The Committee on Climate Change emphasised the importance of an environmentally sustainable economy in its 2019 report, “Net Zero: the UK’s contribution to stopping global warming”. The report highlighted the importance of the UK providing an attractive green investment environment, noting that Government success in providing clear and stable mechanisms that attract sufficient volumes of low capital will be key to the overall success in reaching a net zero greenhouse gas target. The Committee concluded that the UK is well placed to lead globally on the development of products to finance low-carbon investment. Again, co-operatives and community benefit societies provide one mechanism to achieve that.

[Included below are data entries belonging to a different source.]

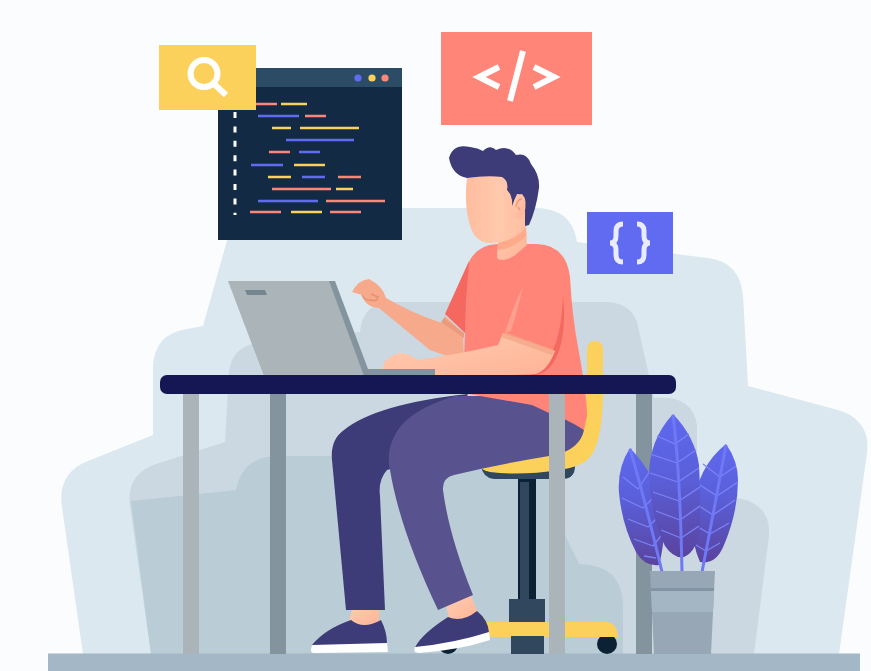
<!DOCTYPE html>
<html lang="en">
<head>
<meta charset="utf-8">
<title>Programmer at a desk</title>
<style>
:root{
  --paper:#fafcfe; --cloud-far:#dbe8ef; --cloud-mid:#ccd8e1; --cloud-near:#bacdd7;
  --floor:#a4b7c6; --desk:#141753; --steel:#abb4b9; --steel-dark:#83949e;
  --coral:#ff8578; --coral-dark:#f4685f; --yellow:#fbd15b; --violet:#606bf2;
  --editor:#122a44; --editor-bar:#2c4c66; --ink:#0c2133; --slate:#30475e;
  --hair:#3d3b78; --denim:#58538e; --skin:#ffbd9f; --skin-shade:#f6a98b; --white:#fff;
}
html,body{margin:0;height:100%;overflow:hidden;background:var(--paper)}
svg.scene{display:block;width:871px;height:671px}
.far{fill:var(--cloud-far)} .mid{fill:var(--cloud-mid)} .near{fill:var(--cloud-near)}
.steel{fill:var(--steel)} .steel-dark{fill:var(--steel-dark)}
.coral{fill:var(--coral)} .coral-dark{fill:var(--coral-dark)}
.yellow{fill:var(--yellow)} .violet{fill:var(--violet)}
.ink{fill:var(--ink)} .slate{fill:var(--slate)}
.hair{fill:var(--hair)} .denim{fill:var(--denim)} .white{fill:var(--white)}
.skin{fill:url(#skin-tone)} .skin-shade{fill:var(--skin-shade)}
.code path,.symbol{fill:none;stroke-width:2.4}
.code .c{stroke:var(--coral)} .code .y{stroke:var(--yellow)} .code .v{stroke:var(--violet)}
.symbol{stroke:var(--white);stroke-width:6}
.veins{fill:none;stroke:#7c83f8;stroke-width:1.3}
.stem{fill:none;stroke:#6f78f5;stroke-width:3}
</style>
</head>
<body>
<svg class="scene" viewBox="0 0 871 671" role="img" aria-label="A programmer working on a laptop at a desk, surrounded by code windows">
<defs>
  <linearGradient id="skin-tone" x1="0" y1="0" x2="1" y2="1">
    <stop offset="0" stop-color="#ffcdb2"/><stop offset="1" stop-color="#ffb395"/>
  </linearGradient>
  <linearGradient id="face-tone" x1="0" y1="0" x2="1" y2="0">
    <stop offset="0" stop-color="#ffbd9f"/><stop offset=".5" stop-color="#ffc9ad"/><stop offset="1" stop-color="#ffbd9f"/>
  </linearGradient>
  <linearGradient id="leaf-tone" x1="0" y1="0" x2="0" y2="1">
    <stop offset="0" stop-color="#5f69f0"/><stop offset=".45" stop-color="#5a5fd8"/><stop offset="1" stop-color="#5a439e"/>
  </linearGradient>
</defs>

<rect width="871" height="671" fill="var(--paper)"/>

<g id="backdrop">
  <path class="far" d="M83 654L62 507Q57 473 88 461L153 435V367Q154 334 187 329L203 326L230 230Q236 208 258 208H535Q572 208 577 242L708 258Q740 262 743 296L748 386L838 410Q871 420 867 453L839 654Z"/>
  <path class="mid" d="M151 654L130 506Q126 474 156 464L225 442L229 372Q232 346 258 343L360 332Q362 303 392 302H604Q630 302 637 322L654 398Q692 394 697 425V490L742 499Q771 506 769 536L754 654Z"/>
  <path class="near" d="M151 654L131 501L236 490Q242 457 276 456H545L565 535L579 564Q622 565 623 604V654Z"/>
</g>

<rect id="floor" x="48" y="653.500" width="812" height="17.500" fill="var(--floor)"/>

<g id="desk-rear-legs" class="steel-dark">
  <rect x="270" y="390" width="16" height="264"/>
  <rect x="636" y="390" width="16" height="264"/>
</g>

<g id="chair">
  <circle class="ink" cx="448" cy="644" r="10"/>
  <circle class="ink" cx="607" cy="644" r="10"/>
  <path class="yellow" d="M440 637Q442 622 458 622H605Q617 622 618 637Z"/>
  <rect class="slate" x="511" y="636" width="33" height="18"/>
  <rect class="ink" x="518" y="474" width="18" height="130"/>
  <rect class="slate" x="520" y="482" width="9" height="120"/>
  <rect class="slate" x="509" y="599" width="36" height="23"/>
  <path class="slate" d="M481 466H575Q575 479 562 479H494Q483 478 481 466Z"/>
  <path class="yellow" d="M587 350Q587 341 595 341T603 350V395Q602 448 587 460Q579 467 560 470Q520 476 490 472Q480 470 478 463L540 440L580 425Q587 405 587 380Z"/>
</g>

<g id="legs">
  <path class="skin" d="M353 606H379V622Q366 632 349 622Z"/>
  <path class="hair" d="M468 394L440 455L387 470Q378 480 380 496L385 610H346L332 460Q330 440 344 430Q376 404 468 394Z"/>
  <path class="white" d="M311 650Q311 645 315 643L387 642L388 652L314 653Q311 653 311 650Z"/>
  <path class="hair" d="M312 645Q325 629 351 620Q363 630 381 620Q387 632 387 643Z"/>
  <path class="skin" d="M446 604L470 594L478 613Q462 627 449 619Z"/>
  <path class="denim" d="M455 396Q405 411 394 437Q386 452 390 470Q400 530 438 610L473 595Q449 536 443 490Q442 478 454 475Q500 464 555 455Q580 449 584 430L560 396Z"/>
  <path class="white" d="M415 652Q413 647 418 643L489 630L490 640Q460 650 419 653Z"/>
  <path class="hair" d="M415 647Q423 633 448 617Q462 623 477 611Q488 620 489 632Q455 643 415 647Z"/>
</g>

<g id="torso">
  <path class="skin-shade" d="M445 316L463 333L464 362L430 350Q402 327 379 308Q365 307 362 295L352 292Q358 280 369 279Q383 286 386 298Q414 314 442 323Z"/>
  <path fill="none" stroke="#e8906f" stroke-width="1.500" d="M362 295Q365 301 371 300M371 294L378 297Q377 302 371 300"/>
  <path fill="#e99b7b" d="M444 318L464 333V338L441 322Z"/>
  <path class="coral-dark" d="M469 261L445 314L466 334L474 280Z"/>
  <path class="coral" d="M469 262Q477 245 497 244H537Q566 245 570 277Q572 315 578 347Q587 395 587 416L584 430Q567 419 549 413L532 405L463 393L466 300Z"/>
  <path class="coral-dark" d="M563 295Q567 335 556 358Q546 377 530 375Q548 370 553 350Q562 330 563 295Z"/>
  <path fill="#ffa08e" d="M523 287Q513 306 505 333L511 331Q517 312 523 287Z"/>
</g>

<g id="head">
  <path class="skin" d="M498 240L497 258Q502 263 514 256L527 245L526 219Z"/>
  <path fill="#ffab8b" d="M498 243Q514 240 526 228V236Q513 249 498 250Z"/>
  <path fill="url(#face-tone)" d="M467 178Q464 202 469 222Q474 243 490 243Q513 243 526 224L531 195L510 174Z"/>
  <path class="hair" d="M467 178Q452 175 449 158Q453 143 470 147Q478 148 483 151Q490 144 496 150Q508 144 516 155Q527 152 531 164Q540 175 539 188Q536 210 529 225L525 226V205Q524 193 517 194L512 206Q513 196 507 190Q509 181 502 177Q488 175 467 178Z"/>
  <path class="skin" d="M513 205Q515 194 522 194Q528 200 524 214Q520 222 514 217Z"/>
  <path fill="none" stroke="#f19b7b" stroke-width="1.500" d="M516 207Q517 199 522 199M518 207L520 210"/>
</g>

<g id="near-arm">
  <path class="skin" d="M503 333L555 351Q548 370 536 374L510 375H382Q379 370 384 366Q382 362 387 360Q393 353 402 353Q412 355 417 360Q455 355 498 345Z"/>
  <path fill="#f3a486" d="M501 337L552 355L554 350L505 332Z" opacity=".7"/>
</g>

<g id="laptop">
  <path class="steel-dark" d="M328 281H335L368 369H435V376H360Z"/>
  <path class="steel" d="M228 281H329L364 376H264Z"/>
  <path fill="#75868f" d="M245 290H265L267 295H247Z"/>
</g>

<g id="desk-front">
  <rect class="steel" x="183" y="390" width="16" height="264"/>
  <rect class="steel" x="549" y="390" width="16" height="264"/>
  <rect x="160" y="375" width="516" height="19" rx="7" fill="var(--desk)"/>
</g>

<g id="plant">
  <g id="left-leaf">
    <path fill="url(#leaf-tone)" d="M630 448Q617 468 619 493Q622 525 636 552Q645 567 659 565Q667 535 662 507Q656 475 630 448Z"/>
    <path class="veins" d="M638 489L623 477M638 489L650 471M643 508L622 498M643 508L660 491M648 527L628 519M648 527L664 511M653 546L634 539M653 546L664 532M656 558L644 556"/>
    <path class="stem" stroke-width="2" d="M630 449Q645 500 662 572"/>
  </g>
  <g id="right-leaf">
    <path fill="url(#leaf-tone)" d="M726 444Q738 461 738 480Q738 512 724 545Q716 565 700 562Q690 540 693 511Q696 468 726 444Z"/>
    <path class="veins" d="M720 477L703 464M720 477L736 466M717 496L697 483M717 496L738 482M713 515L693 502M713 515L735 500M710 534L693 524M710 534L729 523M706 551L696 545M706 551L720 543"/>
    <path class="stem" d="M726 445Q715 505 702 572"/>
  </g>
  <g id="centre-leaf">
    <path fill="url(#leaf-tone)" d="M673 414Q649 440 649 476Q652 522 665 546Q674 559 684 557Q698 551 700 525Q701 505 699 465Q695 437 673 414Z"/>
    <path class="veins" d="M675 444L657 436M675 444L689 434M677 463L650 454M677 463L696 450M678 482L650 473M678 482L699 468M679 501L653 492M679 501L700 487M680 520L656 511M680 520L700 506M681 538L661 530M681 538L699 526"/>
    <path class="stem" d="M673 415Q680 470 682 572"/>
  </g>
  <path fill="#97a7b5" d="M650 571H715L711 654H654Z"/>
  <path fill="#8395a4" d="M651 588H714V591H651Z"/>
  <path fill="#a4b5c3" d="M651 591H714L713 612H652Z"/>
</g>

<g id="code-window">
  <rect x="218" y="68" width="184" height="172" fill="var(--editor)"/>
  <rect x="218" y="68" width="184" height="19" fill="var(--editor-bar)"/>
  <circle class="violet" cx="358" cy="78" r="3.600"/>
  <circle class="yellow" cx="372" cy="78" r="3.600"/>
  <circle class="coral" cx="385" cy="78" r="3.600"/>
  <path fill="none" stroke="var(--white)" stroke-width="3" stroke-dasharray="6 8.400" d="M235 112V215"/>
  <g class="code">
    <path class="c" d="M250 104H277M305 116H326M269 152H290M338 177H361M272 189H331M326 201H385M250 212H281M330 212H361"/>
    <path class="y" d="M281 104H307M272 128H291M300 128H359M294 165H325M268 177H291M336 189H353M291 212H322"/>
    <path class="v" d="M258 116H299M286 140H354M299 152H320M251 165H283M302 177H325M258 201H318"/>
  </g>
</g>

<g id="search-card">
  <rect class="yellow" x="159" y="45" width="97" height="65"/>
  <circle class="symbol" cx="204" cy="73.500" r="13.500" stroke-width="5"/>
  <path class="symbol" d="M214 84L226 95"/>
</g>

<g id="tag-card" role="img" aria-label="&lt;/&gt;">
  <rect class="coral" x="441" y="32" width="151" height="93"/>
  <path class="symbol" d="M499 67L479 77L499 87M534 67L554 77L534 87"/>
  <path class="symbol" d="M523 51L510 101"/>
</g>

<g id="braces-card" role="img" aria-label="{ }">
  <rect class="violet" x="587" y="212" width="86" height="62"/>
  <path class="symbol" style="stroke:#e9ebff;stroke-width:5" d="M623 224Q616 224 616 231V236Q616 243 610 243Q616 243 616 250V255Q616 262 623 262M637 224Q644 224 644 231V236Q644 243 650 243Q644 243 644 250V255Q644 262 637 262"/>
</g>
</svg>
</body>
</html>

However, despite the clear possibility of co-operatives and community benefit societies enhancing the level of environmentally sustainable investment in this country, there are limitations on their ability to raise external capital in a way that is consistent with their founding principles, and thus their growth. The Bill seeks to address that. It would arguably allow co-operatives and community benefit societies to gain powers to raise finance by issuing redeemable green shares to external investors. In turn, any capital raised would be required to be invested in environmentally sustainable projects. We have heard from other Members during the debate about how we define environmentally sustainable projects. Where is the line between a green project and something that might be just more of a commercial initiative? The Bill will need to clarify that as it progresses.
Without the Bill, co-ops rely on their members’ capital to fund their operations. Withdrawable shares are bought by members and shares are limited to a maximum of £100,000 for an individual stakeholder, with the aim of preventing co-operatives relying on only a small number of their members or a single member having excessive financial clout. The introduction of redeemable green shares facilitated by the Bill might provide a solution, allowing co-operatives and community benefit societies to raise new sources of finance.